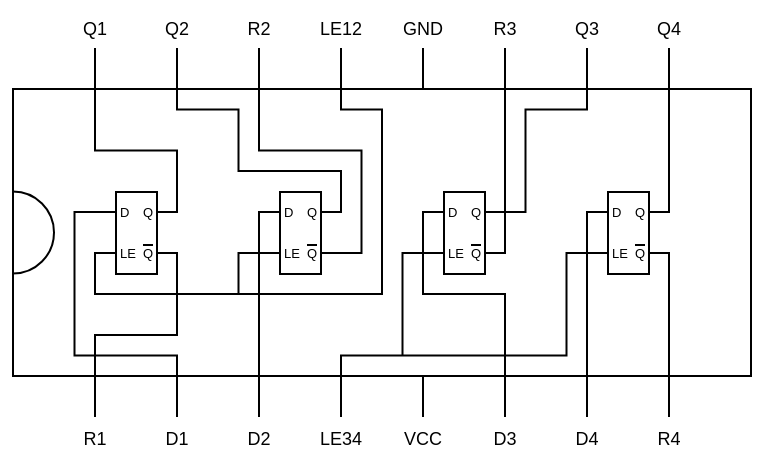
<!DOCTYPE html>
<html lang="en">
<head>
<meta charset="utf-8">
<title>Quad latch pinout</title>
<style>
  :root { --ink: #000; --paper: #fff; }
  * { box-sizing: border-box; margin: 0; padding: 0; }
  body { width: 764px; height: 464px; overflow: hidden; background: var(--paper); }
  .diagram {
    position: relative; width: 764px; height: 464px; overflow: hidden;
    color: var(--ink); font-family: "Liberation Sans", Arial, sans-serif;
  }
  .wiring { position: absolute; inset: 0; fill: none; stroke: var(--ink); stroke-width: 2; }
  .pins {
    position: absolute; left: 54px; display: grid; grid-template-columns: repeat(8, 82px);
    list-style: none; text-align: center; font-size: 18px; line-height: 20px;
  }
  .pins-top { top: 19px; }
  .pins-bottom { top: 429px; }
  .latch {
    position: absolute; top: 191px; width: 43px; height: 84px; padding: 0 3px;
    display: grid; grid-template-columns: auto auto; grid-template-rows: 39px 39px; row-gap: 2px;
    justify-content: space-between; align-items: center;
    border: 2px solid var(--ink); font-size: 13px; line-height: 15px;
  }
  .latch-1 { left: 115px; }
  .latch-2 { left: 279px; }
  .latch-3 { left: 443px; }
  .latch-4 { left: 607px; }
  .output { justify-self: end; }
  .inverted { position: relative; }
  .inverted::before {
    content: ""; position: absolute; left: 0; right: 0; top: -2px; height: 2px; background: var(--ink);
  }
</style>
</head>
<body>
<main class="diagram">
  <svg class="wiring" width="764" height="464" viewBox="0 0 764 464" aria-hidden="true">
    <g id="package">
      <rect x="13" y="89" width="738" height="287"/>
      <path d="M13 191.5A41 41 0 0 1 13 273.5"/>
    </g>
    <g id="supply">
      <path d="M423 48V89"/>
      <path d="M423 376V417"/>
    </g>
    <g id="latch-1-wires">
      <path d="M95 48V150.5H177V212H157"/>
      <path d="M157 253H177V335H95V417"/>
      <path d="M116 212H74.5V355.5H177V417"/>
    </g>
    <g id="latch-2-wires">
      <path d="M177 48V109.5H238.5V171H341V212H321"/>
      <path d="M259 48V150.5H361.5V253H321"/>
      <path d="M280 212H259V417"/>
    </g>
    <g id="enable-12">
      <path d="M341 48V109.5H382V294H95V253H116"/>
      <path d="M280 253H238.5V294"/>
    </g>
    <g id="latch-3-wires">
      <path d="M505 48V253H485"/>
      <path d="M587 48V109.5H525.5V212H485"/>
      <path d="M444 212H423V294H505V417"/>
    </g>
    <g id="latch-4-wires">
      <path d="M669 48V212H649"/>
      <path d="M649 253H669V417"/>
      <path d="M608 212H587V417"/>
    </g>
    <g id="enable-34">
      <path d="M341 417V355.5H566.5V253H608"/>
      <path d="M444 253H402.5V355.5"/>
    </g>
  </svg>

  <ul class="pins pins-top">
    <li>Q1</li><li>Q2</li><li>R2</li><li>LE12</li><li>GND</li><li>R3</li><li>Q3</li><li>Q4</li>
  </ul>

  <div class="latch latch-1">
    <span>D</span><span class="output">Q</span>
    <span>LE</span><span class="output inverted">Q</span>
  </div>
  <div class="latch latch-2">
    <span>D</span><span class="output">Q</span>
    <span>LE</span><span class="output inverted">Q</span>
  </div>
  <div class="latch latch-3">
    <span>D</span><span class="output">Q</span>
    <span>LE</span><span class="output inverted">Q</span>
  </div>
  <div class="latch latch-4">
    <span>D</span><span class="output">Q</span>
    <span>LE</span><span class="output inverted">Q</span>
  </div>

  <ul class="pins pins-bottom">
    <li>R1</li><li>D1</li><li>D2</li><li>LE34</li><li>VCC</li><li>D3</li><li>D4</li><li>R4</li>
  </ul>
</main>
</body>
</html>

——

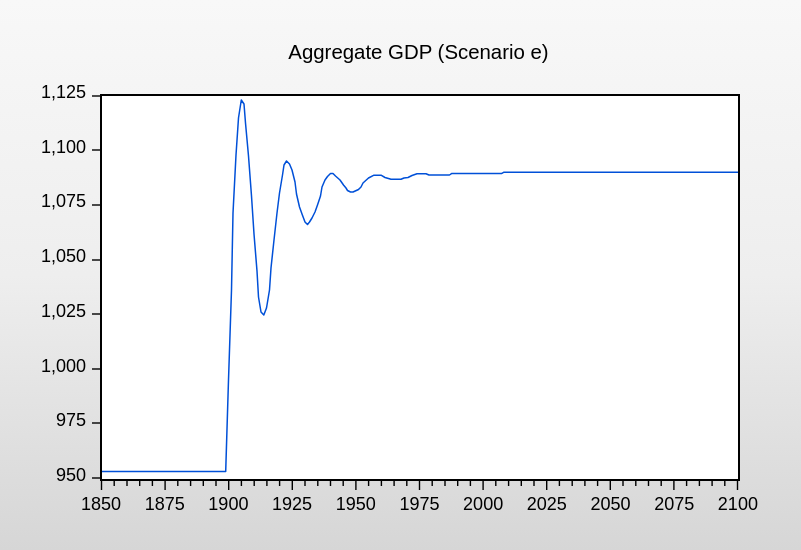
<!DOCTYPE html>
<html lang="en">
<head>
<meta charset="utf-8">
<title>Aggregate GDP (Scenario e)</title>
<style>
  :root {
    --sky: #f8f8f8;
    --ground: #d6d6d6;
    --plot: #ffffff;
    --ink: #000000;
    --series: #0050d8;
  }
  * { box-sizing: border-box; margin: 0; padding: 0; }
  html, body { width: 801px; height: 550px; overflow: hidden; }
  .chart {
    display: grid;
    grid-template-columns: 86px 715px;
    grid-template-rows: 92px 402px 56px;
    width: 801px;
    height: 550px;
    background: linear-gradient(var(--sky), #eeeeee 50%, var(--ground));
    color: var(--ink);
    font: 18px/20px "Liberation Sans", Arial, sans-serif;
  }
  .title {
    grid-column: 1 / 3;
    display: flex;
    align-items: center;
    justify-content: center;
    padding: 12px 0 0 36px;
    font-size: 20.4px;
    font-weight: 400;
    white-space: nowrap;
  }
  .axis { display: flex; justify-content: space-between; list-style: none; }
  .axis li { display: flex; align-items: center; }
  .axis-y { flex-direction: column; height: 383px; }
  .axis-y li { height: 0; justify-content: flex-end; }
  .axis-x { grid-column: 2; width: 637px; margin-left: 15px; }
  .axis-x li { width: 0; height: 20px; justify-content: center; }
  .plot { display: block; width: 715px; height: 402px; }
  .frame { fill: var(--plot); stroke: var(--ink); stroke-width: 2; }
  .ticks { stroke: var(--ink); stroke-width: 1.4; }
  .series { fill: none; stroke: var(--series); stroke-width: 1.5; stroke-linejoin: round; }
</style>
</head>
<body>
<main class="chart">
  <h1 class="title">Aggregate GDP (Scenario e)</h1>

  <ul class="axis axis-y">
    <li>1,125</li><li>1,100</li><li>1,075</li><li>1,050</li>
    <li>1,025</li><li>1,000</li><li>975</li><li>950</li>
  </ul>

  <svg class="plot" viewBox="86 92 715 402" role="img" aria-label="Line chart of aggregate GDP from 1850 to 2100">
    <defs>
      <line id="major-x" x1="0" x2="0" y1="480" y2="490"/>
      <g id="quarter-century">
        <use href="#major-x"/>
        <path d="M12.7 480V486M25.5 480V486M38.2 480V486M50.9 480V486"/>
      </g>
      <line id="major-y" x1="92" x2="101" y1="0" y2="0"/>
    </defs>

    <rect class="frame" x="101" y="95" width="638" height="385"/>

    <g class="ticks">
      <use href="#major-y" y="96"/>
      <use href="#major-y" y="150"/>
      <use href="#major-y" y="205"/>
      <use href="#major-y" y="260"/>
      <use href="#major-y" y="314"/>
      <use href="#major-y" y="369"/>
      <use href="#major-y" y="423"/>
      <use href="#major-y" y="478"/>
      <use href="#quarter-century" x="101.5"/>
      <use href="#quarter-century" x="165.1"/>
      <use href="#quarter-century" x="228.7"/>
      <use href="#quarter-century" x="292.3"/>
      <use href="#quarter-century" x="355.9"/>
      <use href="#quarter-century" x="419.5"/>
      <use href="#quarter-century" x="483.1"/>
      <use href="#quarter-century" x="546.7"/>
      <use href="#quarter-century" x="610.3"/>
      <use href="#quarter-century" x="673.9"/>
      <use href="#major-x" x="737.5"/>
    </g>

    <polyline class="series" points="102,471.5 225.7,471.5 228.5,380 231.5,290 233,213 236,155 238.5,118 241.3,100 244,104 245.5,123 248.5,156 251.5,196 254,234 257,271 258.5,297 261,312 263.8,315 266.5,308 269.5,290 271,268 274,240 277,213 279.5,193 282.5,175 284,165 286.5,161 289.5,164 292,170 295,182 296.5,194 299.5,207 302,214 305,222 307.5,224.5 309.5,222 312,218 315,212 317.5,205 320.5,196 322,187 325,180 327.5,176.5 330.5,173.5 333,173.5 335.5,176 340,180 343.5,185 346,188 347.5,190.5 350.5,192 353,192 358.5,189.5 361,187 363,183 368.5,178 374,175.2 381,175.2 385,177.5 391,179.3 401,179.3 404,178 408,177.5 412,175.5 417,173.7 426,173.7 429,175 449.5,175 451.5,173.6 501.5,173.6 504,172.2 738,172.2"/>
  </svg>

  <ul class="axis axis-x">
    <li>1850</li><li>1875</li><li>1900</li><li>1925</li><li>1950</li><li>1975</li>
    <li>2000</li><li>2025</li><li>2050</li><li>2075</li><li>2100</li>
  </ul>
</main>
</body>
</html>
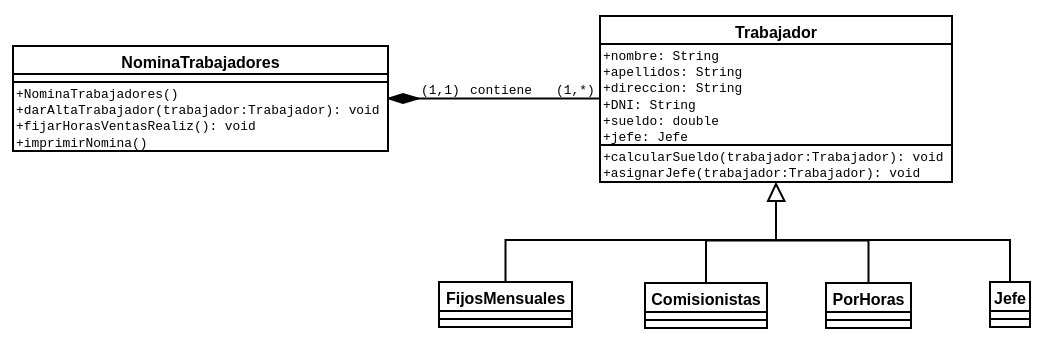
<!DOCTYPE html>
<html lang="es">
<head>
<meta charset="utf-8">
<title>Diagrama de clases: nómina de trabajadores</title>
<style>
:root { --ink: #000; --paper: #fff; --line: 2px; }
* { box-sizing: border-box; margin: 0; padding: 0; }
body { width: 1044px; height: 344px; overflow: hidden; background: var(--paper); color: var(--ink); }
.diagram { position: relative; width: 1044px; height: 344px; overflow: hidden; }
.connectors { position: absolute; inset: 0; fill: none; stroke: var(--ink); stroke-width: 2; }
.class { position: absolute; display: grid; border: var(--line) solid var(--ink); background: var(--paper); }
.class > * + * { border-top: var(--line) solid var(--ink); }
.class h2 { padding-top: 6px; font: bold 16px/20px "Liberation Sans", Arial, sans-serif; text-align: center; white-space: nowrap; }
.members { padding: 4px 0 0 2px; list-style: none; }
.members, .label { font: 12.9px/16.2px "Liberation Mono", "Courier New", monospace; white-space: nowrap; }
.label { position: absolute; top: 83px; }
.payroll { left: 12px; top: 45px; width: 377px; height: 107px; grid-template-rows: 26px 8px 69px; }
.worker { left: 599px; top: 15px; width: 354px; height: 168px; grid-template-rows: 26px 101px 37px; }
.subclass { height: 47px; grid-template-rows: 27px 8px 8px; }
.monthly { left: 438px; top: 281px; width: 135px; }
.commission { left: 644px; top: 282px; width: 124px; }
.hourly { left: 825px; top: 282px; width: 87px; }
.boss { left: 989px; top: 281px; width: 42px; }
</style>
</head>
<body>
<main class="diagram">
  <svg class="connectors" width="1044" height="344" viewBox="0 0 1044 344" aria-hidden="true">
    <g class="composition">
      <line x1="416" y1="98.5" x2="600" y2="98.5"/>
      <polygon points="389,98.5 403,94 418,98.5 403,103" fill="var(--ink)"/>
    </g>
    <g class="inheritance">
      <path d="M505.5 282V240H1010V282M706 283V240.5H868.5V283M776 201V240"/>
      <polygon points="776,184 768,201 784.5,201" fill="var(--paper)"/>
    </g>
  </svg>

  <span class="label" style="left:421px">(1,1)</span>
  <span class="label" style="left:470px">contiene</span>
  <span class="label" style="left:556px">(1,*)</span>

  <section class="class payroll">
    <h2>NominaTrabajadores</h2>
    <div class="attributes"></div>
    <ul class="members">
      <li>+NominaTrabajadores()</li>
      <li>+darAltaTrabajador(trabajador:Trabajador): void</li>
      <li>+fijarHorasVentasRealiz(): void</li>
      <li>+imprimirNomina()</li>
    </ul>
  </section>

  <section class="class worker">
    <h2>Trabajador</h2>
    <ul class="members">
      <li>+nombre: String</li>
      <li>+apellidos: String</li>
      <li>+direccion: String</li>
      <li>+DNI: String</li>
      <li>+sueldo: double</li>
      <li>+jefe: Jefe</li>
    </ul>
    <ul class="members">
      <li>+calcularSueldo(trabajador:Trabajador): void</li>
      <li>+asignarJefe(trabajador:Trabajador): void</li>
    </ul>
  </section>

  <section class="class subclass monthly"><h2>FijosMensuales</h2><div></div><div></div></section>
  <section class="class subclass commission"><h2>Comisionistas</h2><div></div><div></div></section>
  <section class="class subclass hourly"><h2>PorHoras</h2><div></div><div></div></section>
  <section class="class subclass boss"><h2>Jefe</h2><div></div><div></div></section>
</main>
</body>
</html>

——

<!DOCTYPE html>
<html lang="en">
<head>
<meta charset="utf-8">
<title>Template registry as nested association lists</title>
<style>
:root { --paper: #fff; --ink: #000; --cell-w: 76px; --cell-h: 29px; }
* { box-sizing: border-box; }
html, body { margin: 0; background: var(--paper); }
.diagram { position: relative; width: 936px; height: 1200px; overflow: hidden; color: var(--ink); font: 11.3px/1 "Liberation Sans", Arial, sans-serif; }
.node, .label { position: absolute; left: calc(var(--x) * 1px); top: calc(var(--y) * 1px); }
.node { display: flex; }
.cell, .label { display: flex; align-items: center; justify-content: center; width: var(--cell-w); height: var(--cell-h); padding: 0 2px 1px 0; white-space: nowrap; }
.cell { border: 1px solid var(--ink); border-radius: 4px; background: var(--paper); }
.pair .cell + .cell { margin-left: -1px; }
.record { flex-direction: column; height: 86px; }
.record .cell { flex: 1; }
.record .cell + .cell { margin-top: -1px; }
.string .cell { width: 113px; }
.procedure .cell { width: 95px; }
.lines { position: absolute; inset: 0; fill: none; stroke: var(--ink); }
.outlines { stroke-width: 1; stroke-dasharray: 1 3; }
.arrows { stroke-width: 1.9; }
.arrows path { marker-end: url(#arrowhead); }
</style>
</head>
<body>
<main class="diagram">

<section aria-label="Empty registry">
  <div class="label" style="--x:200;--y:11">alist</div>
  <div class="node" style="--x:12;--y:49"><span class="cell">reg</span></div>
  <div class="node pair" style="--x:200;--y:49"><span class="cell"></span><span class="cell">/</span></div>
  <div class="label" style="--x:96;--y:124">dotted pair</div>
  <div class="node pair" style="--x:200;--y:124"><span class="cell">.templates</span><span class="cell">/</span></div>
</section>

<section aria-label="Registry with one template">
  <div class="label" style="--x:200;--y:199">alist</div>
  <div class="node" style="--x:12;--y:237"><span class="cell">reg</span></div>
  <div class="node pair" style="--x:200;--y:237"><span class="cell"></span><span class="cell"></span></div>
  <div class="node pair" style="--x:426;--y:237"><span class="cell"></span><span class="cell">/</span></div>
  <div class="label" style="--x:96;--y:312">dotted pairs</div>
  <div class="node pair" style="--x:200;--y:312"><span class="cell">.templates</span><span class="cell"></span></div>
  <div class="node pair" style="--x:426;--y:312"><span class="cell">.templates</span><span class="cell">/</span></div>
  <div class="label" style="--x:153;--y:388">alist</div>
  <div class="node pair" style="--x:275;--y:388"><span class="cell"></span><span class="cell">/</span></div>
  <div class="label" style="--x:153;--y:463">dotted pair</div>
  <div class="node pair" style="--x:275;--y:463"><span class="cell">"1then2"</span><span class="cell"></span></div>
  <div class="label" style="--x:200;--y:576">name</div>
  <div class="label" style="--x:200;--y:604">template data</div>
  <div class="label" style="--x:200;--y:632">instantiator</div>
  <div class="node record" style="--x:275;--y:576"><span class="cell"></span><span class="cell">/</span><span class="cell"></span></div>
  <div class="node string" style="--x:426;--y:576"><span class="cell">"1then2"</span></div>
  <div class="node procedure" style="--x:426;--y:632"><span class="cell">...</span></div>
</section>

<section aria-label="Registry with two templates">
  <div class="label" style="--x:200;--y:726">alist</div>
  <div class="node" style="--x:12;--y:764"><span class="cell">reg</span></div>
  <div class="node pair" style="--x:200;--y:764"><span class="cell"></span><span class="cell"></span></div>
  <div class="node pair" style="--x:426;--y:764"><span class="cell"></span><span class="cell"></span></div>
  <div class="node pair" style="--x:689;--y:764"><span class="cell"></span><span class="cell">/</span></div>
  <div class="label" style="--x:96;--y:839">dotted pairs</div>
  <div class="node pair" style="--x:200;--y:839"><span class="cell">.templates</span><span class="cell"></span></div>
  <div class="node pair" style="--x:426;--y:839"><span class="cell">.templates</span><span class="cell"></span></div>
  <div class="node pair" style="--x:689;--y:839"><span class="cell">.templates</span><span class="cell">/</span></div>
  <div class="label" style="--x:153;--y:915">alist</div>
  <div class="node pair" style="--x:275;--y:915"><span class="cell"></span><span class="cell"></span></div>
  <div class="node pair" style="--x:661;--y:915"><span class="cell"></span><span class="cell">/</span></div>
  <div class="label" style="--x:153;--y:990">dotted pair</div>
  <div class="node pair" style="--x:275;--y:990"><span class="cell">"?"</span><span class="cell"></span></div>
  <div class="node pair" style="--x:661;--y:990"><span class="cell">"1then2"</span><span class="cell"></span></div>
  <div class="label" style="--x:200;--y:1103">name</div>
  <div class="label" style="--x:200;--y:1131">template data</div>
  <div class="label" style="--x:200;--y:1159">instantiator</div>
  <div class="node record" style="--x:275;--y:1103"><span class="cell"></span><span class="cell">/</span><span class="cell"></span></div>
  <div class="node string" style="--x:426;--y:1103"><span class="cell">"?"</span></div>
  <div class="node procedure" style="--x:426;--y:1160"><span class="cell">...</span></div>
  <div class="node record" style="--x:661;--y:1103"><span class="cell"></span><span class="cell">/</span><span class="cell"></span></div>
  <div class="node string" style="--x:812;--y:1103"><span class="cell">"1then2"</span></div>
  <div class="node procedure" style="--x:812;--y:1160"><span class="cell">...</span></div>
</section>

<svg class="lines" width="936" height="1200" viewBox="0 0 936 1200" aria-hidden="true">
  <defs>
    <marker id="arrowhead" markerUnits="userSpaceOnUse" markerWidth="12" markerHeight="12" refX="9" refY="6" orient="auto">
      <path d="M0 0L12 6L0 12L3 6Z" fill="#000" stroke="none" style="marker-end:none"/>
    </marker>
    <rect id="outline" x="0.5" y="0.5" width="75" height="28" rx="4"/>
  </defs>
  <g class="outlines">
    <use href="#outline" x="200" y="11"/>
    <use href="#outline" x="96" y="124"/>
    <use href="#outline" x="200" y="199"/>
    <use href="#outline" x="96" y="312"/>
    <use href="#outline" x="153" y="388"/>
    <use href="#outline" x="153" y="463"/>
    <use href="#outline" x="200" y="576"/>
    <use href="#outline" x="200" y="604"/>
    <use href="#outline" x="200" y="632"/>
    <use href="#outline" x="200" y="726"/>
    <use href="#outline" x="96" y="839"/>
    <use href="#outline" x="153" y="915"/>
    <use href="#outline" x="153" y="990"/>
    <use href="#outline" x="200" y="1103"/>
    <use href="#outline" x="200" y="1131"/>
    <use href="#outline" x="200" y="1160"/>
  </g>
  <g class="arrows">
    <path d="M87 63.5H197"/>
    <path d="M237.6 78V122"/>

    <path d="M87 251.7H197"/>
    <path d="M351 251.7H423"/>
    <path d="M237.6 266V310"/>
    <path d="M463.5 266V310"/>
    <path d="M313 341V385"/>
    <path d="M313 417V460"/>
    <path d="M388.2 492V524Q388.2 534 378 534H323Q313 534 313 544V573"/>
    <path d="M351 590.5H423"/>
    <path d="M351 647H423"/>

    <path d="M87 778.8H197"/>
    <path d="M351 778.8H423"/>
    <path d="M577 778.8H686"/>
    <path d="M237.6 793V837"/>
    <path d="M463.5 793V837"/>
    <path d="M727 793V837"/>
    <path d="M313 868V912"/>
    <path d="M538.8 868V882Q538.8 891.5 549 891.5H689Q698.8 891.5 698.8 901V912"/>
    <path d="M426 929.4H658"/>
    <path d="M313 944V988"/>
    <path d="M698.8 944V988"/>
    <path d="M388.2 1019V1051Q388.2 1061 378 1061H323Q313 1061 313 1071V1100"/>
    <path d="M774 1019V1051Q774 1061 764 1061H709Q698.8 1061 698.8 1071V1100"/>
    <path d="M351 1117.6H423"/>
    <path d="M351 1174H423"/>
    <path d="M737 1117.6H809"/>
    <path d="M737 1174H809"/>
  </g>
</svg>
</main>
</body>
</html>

——

◆ Your goal: What you give back should be exactly the lines of the data above from the line with "relative; width: 1044px;" through the line with "border-top: var(--line) solid", both of those included, and nothing more.

◆ Answer section:
.diagram { position: relative; width: 1044px; height: 344px; overflow: hidden; }
.connectors { position: absolute; inset: 0; fill: none; stroke: var(--ink); stroke-width: 2; }
.class { position: absolute; display: grid; border: var(--line) solid var(--ink); background: var(--paper); }
.class > * + * { border-top: var(--line) solid var(--ink); }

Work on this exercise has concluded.